 / Not giving an inch / Sticking to my guns: Being firm.

e.g. "We're not going to cancel the charges. We're not budging."
e.g. Despite the protests, the government would not give an inch.
e.g.  "I'm not moving out. That's out of the question. I'm sticking to my guns."

Speak out of turn: speak at the wrong time.

e.g. "Beware of what you're going to say at the meeting. Don't speak out of turn by talking about your divorce."

See to it right away
: Take care of a complaint or problem.

e.g. "The tap is leaking." "Yes, I'll see to it right away."

Call for an apology: Demand an apology.

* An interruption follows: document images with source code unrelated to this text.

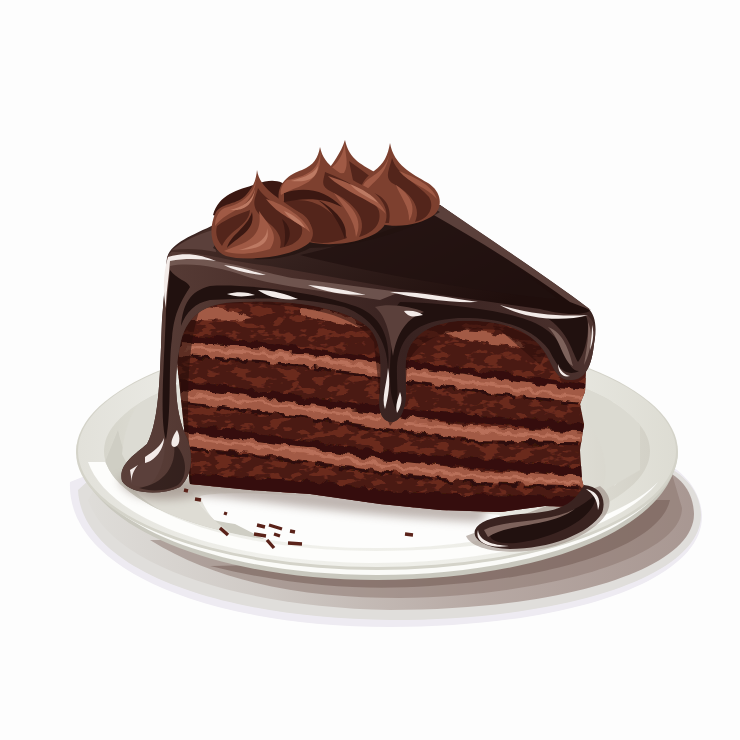
<!DOCTYPE html>
<html lang="en">
<head>
<meta charset="utf-8">
<title>Chocolate cake slice</title>
<style>
:root{--paper:#fdfdfd;--sponge:#4a1a13;--sponge-dark:#34100c;--sponge-light:#6b2a1e;--cream:#a25a44;--cream-light:#b9705a;--glaze:#3a2320;--glaze-dark:#21110f;--glaze-mid:#5b403b;--glaze-soft:#7d625b;--shine:#f3ebe8;--swirl:#7d402f;--swirl-dark:#53251b;--swirl-deep:#3b1812;--swirl-light:#a05a45;--swirl-glow:#bd7a63;--plate:#e3e2da;--plate-light:#f3f3ee;--plate-white:#fcfcfa}
html,body{margin:0;height:100%;overflow:hidden;background:var(--paper)}
svg{display:block;width:740px;height:740px}
.sponge{fill:var(--sponge)}.sponge-dark{fill:var(--sponge-dark)}.sponge-light{fill:var(--sponge-light)}
.cream{fill:var(--cream)}.cream-light{fill:none;stroke:var(--cream-light);stroke-width:3}
.glaze{fill:var(--glaze)}.glaze-dark{fill:var(--glaze-dark)}.glaze-mid{fill:var(--glaze-mid)}.glaze-soft{fill:var(--glaze-soft)}
.shine{fill:var(--shine)}
.swirl{fill:var(--swirl)}.swirl-dark{fill:var(--swirl-dark)}.swirl-deep{fill:var(--swirl-deep)}.swirl-light{fill:var(--swirl-light)}.swirl-glow{fill:var(--swirl-glow)}
.crumbs{stroke:#5a2219;stroke-width:3.4;fill:none}
</style>
</head>
<body>
<svg viewBox="0 0 740 740" role="img" aria-label="Slice of layered chocolate cake with glaze and piped swirls on a white plate">
<defs>
<linearGradient id="shadow-tone" x1="0" x2="1"><stop offset="0" stop-color="#dedcd8"/><stop offset=".3" stop-color="#c9c2bd"/><stop offset=".65" stop-color="#a99791"/><stop offset="1" stop-color="#96807a"/></linearGradient>
<linearGradient id="rim-tone" x1="0" x2="1"><stop offset="0" stop-color="#e2e1da"/><stop offset=".3" stop-color="#f1f1ec"/><stop offset=".7" stop-color="#eeeee8"/><stop offset="1" stop-color="#dddcd3"/></linearGradient>
<linearGradient id="well-tone" x1="0" x2="1"><stop offset="0" stop-color="#d6d5cb"/><stop offset=".2" stop-color="#e6e5de"/><stop offset=".5" stop-color="#f8f8f5"/><stop offset=".8" stop-color="#e3e2da"/><stop offset="1" stop-color="#d3d1c7"/></linearGradient>
<linearGradient id="top-tone" x1="0" y1="0" x2="1" y2=".5"><stop offset="0" stop-color="#50332c"/><stop offset=".45" stop-color="#33201d"/><stop offset="1" stop-color="#1f0e0c"/></linearGradient>
<linearGradient id="side-tone" x1="0" x2="1"><stop offset="0" stop-color="#5b403a"/><stop offset=".3" stop-color="#4b302b"/><stop offset=".6" stop-color="#382220"/><stop offset="1" stop-color="#4c322e"/></linearGradient>
<filter id="rough" x="-5%" y="-5%" width="110%" height="110%"><feTurbulence type="fractalNoise" baseFrequency=".09" numOctaves="2" seed="4"/><feDisplacementMap in="SourceGraphic" scale="9" xChannelSelector="R" yChannelSelector="G"/></filter>
<filter id="speckle" x="0" y="0" width="100%" height="100%"><feTurbulence type="fractalNoise" baseFrequency=".06 .13" numOctaves="3" seed="9"/><feColorMatrix values="0 0 0 0 0  0 0 0 0 0  0 0 0 0 0  14 0 0 0 -7.4"/><feComposite in="SourceGraphic" operator="in"/></filter>
<filter id="soft" x="-20%" y="-30%" width="140%" height="160%"><feGaussianBlur stdDeviation="5"/></filter>
<clipPath id="cake-front"><path d="M170 296L380 290 588 330 585 392 580 404 584 424 580 450 582 480 586 494 578 507 545 506 500 512 440 510 380 504 310 494 250 490 190 484Z"/></clipPath>
<clipPath id="well-clip"><ellipse cx="377" cy="451" rx="273" ry="97"/></clipPath>
</defs>

<rect width="740" height="740" fill="#fdfdfd"/>

<g id="table-shadow">
<path d="M70 482C66 570 210 627 390 627C570 627 704 580 702 515C700 488 682 470 660 460L100 470Z" fill="#eeebf2"/>
<path d="M78 490C82 570 220 618 390 620C570 620 701 575 701 515C700 490 684 474 662 464L100 470Z" fill="#e0dedb"/>
<path d="M88 500C110 566 240 607 390 610C560 610 694 570 694 514C693 490 680 476 660 468L100 480Z" fill="url(#shadow-tone)" opacity=".75"/>
<path d="M150 540C220 584 310 598 400 598C550 596 682 556 682 508L672 474 600 540Z" fill="#8f7972" opacity=".55"/>
<path d="M210 566C300 588 370 590 430 586C560 578 660 545 670 500L640 500 500 560Z" fill="#755d56" opacity=".55"/>
</g>

<g id="plate">
<path d="M76 444C76 522 208 580 377 580C546 580 678 526 678 448Z" fill="#c9c8be"/>
<path d="M76 444C78 518 208 575 377 575C546 575 677 520 678 446Z" fill="#fbfbf8"/>
<ellipse cx="377" cy="452" rx="301" ry="118" fill="#d4d3c9"/>
<ellipse cx="377" cy="451" rx="299" ry="116" fill="url(#rim-tone)"/>
<path d="M88 462C108 520 222 561 370 563C510 563 620 530 658 482C618 523 510 551 376 551C242 551 136 518 105 462Z" fill="#fdfdfb"/>
<ellipse cx="377" cy="451" rx="273" ry="97" fill="url(#well-tone)"/>
<g clip-path="url(#well-clip)">
<path d="M200 496C245 485 450 510 500 515L480 560H300C240 550 210 525 200 496Z" fill="#fdfdfc"/>
<path d="M105 462C112 505 190 540 280 547L235 524C170 514 130 488 118 430Z" fill="#cfcec4"/>
<path d="M124 476C142 510 192 526 230 532C205 515 196 500 192 492Z" fill="#dedcd4"/>
<path d="M586 380C624 400 637 440 614 486C637 462 650 430 625 392Z" fill="#f0efea"/>
<path d="M585 420C604 440 610 470 602 492L640 470 640 420 588 384Z" fill="#dbdad1"/>
<path d="M122 454C127 400 156 384 168 376V420L130 470Z" fill="#dcdbd3"/>
</g>
<path d="M118 478C128 504 170 502 200 495C260 500 350 516 480 522L490 508 190 478Z" fill="#7f6c64" opacity=".5" filter="url(#soft)"/>
<path d="M466 536C474 556 540 558 580 536C610 520 618 500 600 486Z" fill="#9b8c84" opacity=".6"/>
</g>

<g id="cake-layers">
<g clip-path="url(#cake-front)">
<rect class="sponge" x="165" y="285" width="430" height="230"/>
<g filter="url(#speckle)"><path class="sponge-light" d="M165 285H595V515H165Z"/></g>
<g filter="url(#rough)">
<path class="sponge-dark" d="M180 335C240 336 310 350 380 358L480 370 590 386V393L380 366 180 344Z"/>
<path class="sponge-dark" d="M180 380C240 388 310 398 380 407L590 424V433L380 416 180 391Z"/>
<path class="sponge-dark" d="M180 424C250 430 310 442 380 451L590 468V477L380 460 180 433Z"/>
<path class="sponge-dark" d="M180 474L300 480 400 492 590 498V515H180Z"/>
<g class="cream">
<path d="M180 342C245 345 312 355 380 364L480 377 592 391V404L480 391 380 376C310 366 240 360 180 356Z"/>
<path d="M180 389C250 395 310 405 380 414L480 427 592 433V443L480 440 380 427C310 416 240 408 180 402Z"/>
<path d="M180 432C245 438 310 449 380 459L480 470 592 477V486L480 482 380 471C310 461 240 450 180 447Z"/>
<path d="M184 308C210 302 240 312 252 318C226 322 206 320 186 320Z"/>
<path d="M300 308C330 308 351 316 366 328C344 324 326 321 300 315Z"/>
<path d="M443 333C469 327 505 332 525 346C495 345 469 342 443 333Z"/>
</g>
<path class="cream-light" d="M186 348L300 357 380 370M408 373L490 385 585 398M186 395L290 406 380 420M405 423L500 433 580 438M188 438L290 450 380 465 480 476 580 482"/>
<path d="M190 356L300 365 380 378 480 392 586 404M190 404L300 417 380 429 480 442 586 444M190 449L300 462 380 473 480 484 586 488" fill="none" stroke="#2f0e0a" stroke-width="3" stroke-dasharray="19 7 31 5"/>
</g>
<path d="M170 300H204C188 330 184 400 192 484H170Z" fill="#260b08" opacity=".55"/>
<path d="M200 304C300 300 356 314 374 342L380 400 390 426 404 408 407 366C416 338 450 326 500 330L540 365 550 345 470 310 330 290 200 295Z" fill="#260b08" opacity=".5"/>
</g>
</g>

<g id="glaze-coat">
<path class="glaze" fill="url(#side-tone)" d="M167 258C170 244 190 236 216 224L440 205C490 240 552 280 588 308C596 316 597 328 594 344C592 364 586 380 571 380C556 380 553 366 546 354C534 334 512 323 478 321C446 319 420 326 409 348C402 364 408 388 405 404C402 418 396 423 390 422C380 420 378 408 380 392C381 370 383 344 370 329C350 309 296 299 240 302C202 302 185 318 180 346C172 384 177 418 187 438C194 456 192 476 180 487C160 496 130 494 122 481C118 465 134 455 147 444C160 420 160 370 162 320Z"/>
<path fill="url(#side-tone)" d="M167 258C170 248 190 240 216 250L400 286 588 316C596 322 596 335 594 344C592 364 586 380 571 380C556 380 553 366 546 354C534 334 512 323 478 321C446 319 420 326 409 348C402 364 408 388 405 404C402 418 396 423 390 422C380 420 378 408 380 392C381 370 383 344 370 329C350 309 296 299 240 302C202 302 185 318 180 346C172 384 177 418 187 438C194 456 192 476 180 487C160 496 130 494 122 481C118 465 134 455 147 444C160 420 160 370 162 320Z"/>
<path fill="url(#top-tone)" d="M170 252C180 242 200 232 220 224L440 205C486 238 548 280 590 311C578 317 555 313 540 309L400 289 270 266C230 262 200 251 170 252Z"/>
<path class="glaze-dark" d="M300 255C360 242 420 220 440 207L558 299 C520 297 390 278 300 255Z" opacity=".75"/>
<path class="glaze-mid" d="M440 205C490 239 548 278 591 310L570 302C520 266 476 239 432 214Z"/>
<path class="glaze-mid" d="M172 250C182 242 198 234 213 230L216 252C202 249 187 248 172 250Z"/>
<path class="glaze-soft" d="M170 260C200 252 260 272 292 278L400 292 380 300C320 290 276 286 245 276C220 267 190 262 170 266Z" opacity=".75"/>
<path class="glaze-dark" d="M170 270C176 279 188 281 190 287C182 300 174 312 172 338C168 366 172 408 166 440C159 420 165 350 166 310Z"/>
<path class="glaze-dark" d="M210 286C250 283 330 295 360 308C382 318 391 339 388 369C387 340 372 317 344 307C300 296 250 298 210 300C195 303 186 312 181 326C183 304 190 291 210 286Z"/>
<path class="glaze-dark" d="M400 302C428 302 460 306 486 310C528 317 552 326 563 350C569 366 573 371 579 371C563 379 555 361 549 350C530 324 492 317 458 318C420 321 405 332 399 354C394 370 400 390 396 410C387 391 390 360 392 342C393 325 390 313 400 302Z"/>
<path class="glaze-mid" d="M375 307C390 303 412 307 424 312C403 320 396 338 393 356C390 336 387 317 375 307Z"/>
<path class="glaze-dark" d="M540 314C560 318 578 319 586 316C591 326 586 352 578 362C571 350 568 328 540 314Z"/>
<path class="glaze-soft" d="M548 327C564 333 569 351 573 366C563 362 561 340 548 327ZM588 322C594 335 590 354 584 365C587 347 589 336 588 322Z"/>
<path class="glaze-mid" d="M126 478C137 465 155 458 164 438C167 454 161 475 149 486C139 488 130 486 126 478Z"/>
<path class="glaze-dark" d="M139 488C164 484 177 466 174 443C188 456 188 477 178 485C168 491 151 492 139 488Z" opacity=".6"/>
<g class="shine">
<path d="M168 257C187 251 204 256 216 261C201 259 187 258 170 261C169 278 166 292 166 308C162 287 164 270 168 257Z"/>
<path d="M224 265C240 267 255 272 266 275C249 274 235 271 224 265ZM258 290C273 290 286 294 298 299C283 301 265 296 258 290ZM227 294C238 291 248 292 255 295C244 297 235 297 227 294Z"/>
<path d="M308 285C330 287 350 291 366 295C344 295 325 292 308 285ZM390 292C420 291 450 298 478 302C448 303 415 298 390 292Z"/>
<path d="M404 311C413 310 419 312 423 315C414 317 409 318 404 311ZM500 305C530 314 560 317 588 315C560 323 523 318 500 305Z"/>
<path d="M388 368C391 383 388 398 385 409C381 398 387 383 388 368ZM400 392C403 399 401 407 397 413C395 405 398 399 400 392Z"/>
<path d="M177 430C181 437 180 447 174 447C169 446 172 437 177 430ZM145 457C154 451 161 446 164 438C164 449 155 461 145 463ZM130 470L138 465C133 471 131 477 132 483Z"/>
<path d="M558 364C560 371 565 375 570 376C562 378 558 372 558 364ZM592 325C595 334 592 345 590 350C591 340 592 334 592 325Z"/>
</g>
</g>

<g id="glaze-pool">
<path class="glaze" d="M584 485C600 486 607 499 602 513C590 534 548 549 510 549C486 548 472 540 475 530C480 518 503 515 535 513C563 510 575 502 584 485Z"/>
<path class="glaze-dark" d="M490 535C514 521 562 526 596 494C597 519 552 539 516 543C500 544 490 541 490 535Z"/>
<path class="glaze-soft" d="M484 530C505 519 545 524 575 509C551 527 509 523 488 537Z"/>
<path class="shine" d="M478 530C479 541 493 545 509 546C490 549 474 543 478 530ZM586 489C597 491 602 500 598 510C597 499 593 494 586 489Z"/>
</g>

<g id="piped-swirls">
<path class="glaze-dark" d="M213 248C240 264 285 262 310 248C345 248 402 236 440 212L420 200 230 220Z" opacity=".65"/>
<path class="swirl-deep" d="M213 215C219 194 238 190 257 184C280 175 294 185 303 212L250 230Z"/>
<g id="back-swirl">
<path class="swirl" d="M345 140C349 160 363 165 378 174L385 208H312C310 184 337 166 345 140Z"/>
<path class="swirl-light" d="M345 140C344 159 333 168 322 175L344 173C350 163 344 153 345 140Z"/>
<path class="swirl-dark" d="M349 161C365 173 379 180 386 196L355 190Z"/>
</g>
<g id="right-swirl">
<path class="swirl" d="M390 143C394 165 411 173 428 183C442 192 443 207 434 215C419 226 388 231 364 218C354 196 360 181 374 171C384 164 388 155 390 143Z"/>
<path class="swirl-dark" d="M392 158C397 175 417 183 429 197C435 207 429 219 415 222C423 205 406 190 392 183C384 177 390 168 392 158ZM363 191C381 192 393 203 389 223C376 223 365 216 363 191Z"/>
<path class="swirl-light" d="M390 145C390 164 381 171 370 178C362 183 361 189 363 195C371 181 389 178 390 145ZM399 171C416 178 432 185 437 199C427 187 410 184 399 171ZM396 185C411 195 417 208 409 221C410 207 400 196 396 185Z"/>
</g>
<g id="middle-swirl">
<path class="swirl" d="M320 147C324 167 342 174 360 184C381 193 392 211 384 226C373 241 334 248 309 242C289 236 284 216 279 201C276 183 290 174 302 170C314 165 318 158 320 147Z"/>
<path class="swirl-dark" d="M325 172C348 181 372 194 379 211C382 224 373 233 359 237C369 219 353 202 332 192C319 186 324 180 325 172ZM282 202C309 195 336 207 347 238C331 244 318 244 309 241C317 222 304 210 282 207Z"/>
<path class="swirl-deep" d="M284 193C305 186 326 190 342 207C322 197 304 198 284 202ZM318 200C334 208 350 224 345 239C340 224 332 210 318 200Z"/>
<path class="swirl-light" d="M320 148C322 170 305 177 287 180C281 185 280 191 281 195C299 184 324 186 320 148ZM328 176C351 183 380 196 386 214C374 201 344 192 328 176ZM334 193C352 205 364 219 356 237C355 220 343 206 334 193Z"/>
<path class="swirl-glow" d="M318 166C312 176 300 178 291 181C302 182 317 182 318 166ZM350 184C362 189 373 195 378 203C368 197 356 192 350 184Z"/>
</g>
<g id="left-swirl">
<path class="swirl" d="M257 170C260 189 279 198 294 209C311 219 318 233 309 243C292 257 247 262 226 256C210 250 208 228 216 212C224 202 237 205 246 195C253 187 256 181 257 170Z"/>
<path class="swirl-dark" d="M258 188C268 204 297 214 302 228C304 239 293 246 280 248C285 229 263 222 256 210C252 201 256 197 258 188ZM217 226C229 217 242 213 250 210C249 226 230 229 222 246C217 240 215 234 217 226Z"/>
<path class="swirl-light" d="M257 171C257 192 244 203 228 207C218 209 215 219 215 226C229 207 256 212 257 171ZM266 199C286 205 306 219 310 232C296 220 279 216 266 199ZM259 211C269 226 280 234 270 249C249 255 235 255 224 251C240 243 264 242 259 211Z"/>
<path class="swirl-glow" d="M255 189C253 201 242 207 230 210C242 211 253 207 255 189ZM284 211C294 215 302 221 305 228C297 223 290 220 284 211ZM267 228C268 240 254 246 239 250C255 250 272 245 267 228Z"/>
<path class="swirl-deep" d="M252 212C247 228 230 235 227 248C238 236 256 231 252 212ZM282 219C291 226 293 237 284 247C286 235 285 227 282 219Z"/>
</g>
</g>

<path id="sprinkles" class="crumbs" d="M220 528L228 535M254 534L266 536M257 525L265 527M267 540L274 548M269 525L282 529M274 534L280 536M288 543L302 544M290 531L295 532M405 534L413 535M195 499L201 500M184 490L188 491M224 513L227 514"/>
</svg>
</body>
</html>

e.g. Your reckless behavior calls for an apology.

In a nutshell: In summary

e.g. "We're having serious financial and relationship problems." "In a nutshell, you want to divorce your wife?"

No can do: I cannot do it..

e.g. "Can you do this now?" "No can do.”

Beats me: I don't know; I've no idea.

e.g. "Do you know how this works?" "Beats me."

Stephen Lau
Copyright© by Stephen Lau

Monday, July 23, 2018

Resources for Learning and Mastering English

American Idioms

Sit on one’s hands: refuse to give any help
e.g. When we needed your help; you just sat on your hands.

Sit tight: wait patiently
e.g. Just relax and sit tight!
Skeleton in the closet: a hidden and shocking secret
e.g. That he was a gay was skeleton in the closet.
Slang and Colloquial Expressions

Shoot off: depart quickly.

e.g. You'd better shoot off before the storm comes.

Go down with: be accepted or approved by.

e.g. The President's speech went down with the Spanish community.

Alive and kicking: in good health.

e.g. "How is she doing?" "Very much alive and kicking."

Choice of Words

Exhausting / Exhaustive

Exhausting means making one very tired; exhaustive means very thorough, covering a lot.

e.g. To remove all the books from this room is exhausting work.

e.g. This is an exhaustive inquiry, covering every aspect of what happened.

Baleful / Baneful

Baleful means evil; baneful means harmful.

e.g. I don't like your friend, especially the baleful looks on his eyes. 

e.g. Don't drink too much alcohol; beware of its long-term baneful effect on your health.

Indoor / Indoors

Indoor is an adjective; indoors is an adverb.

e.g. Bowling is an indoor game.

e.g. It's going to rain; let's go indoors.

Prepositional Words and Phrases

HEAD

Head off: intercept or divert someone or something.

e.g. I think we can head off the problem this time.

e.g. Don't worry. We can head it off with another new project

Head out: begin a journey.

e.g. What time do we head out tomorrow morning?

Head up: be in charge of something.

e.g. I think I shall head up the committee soon.


Stephen Lau
Copyright© by Stephen Lau

                                           Learning and Mastering English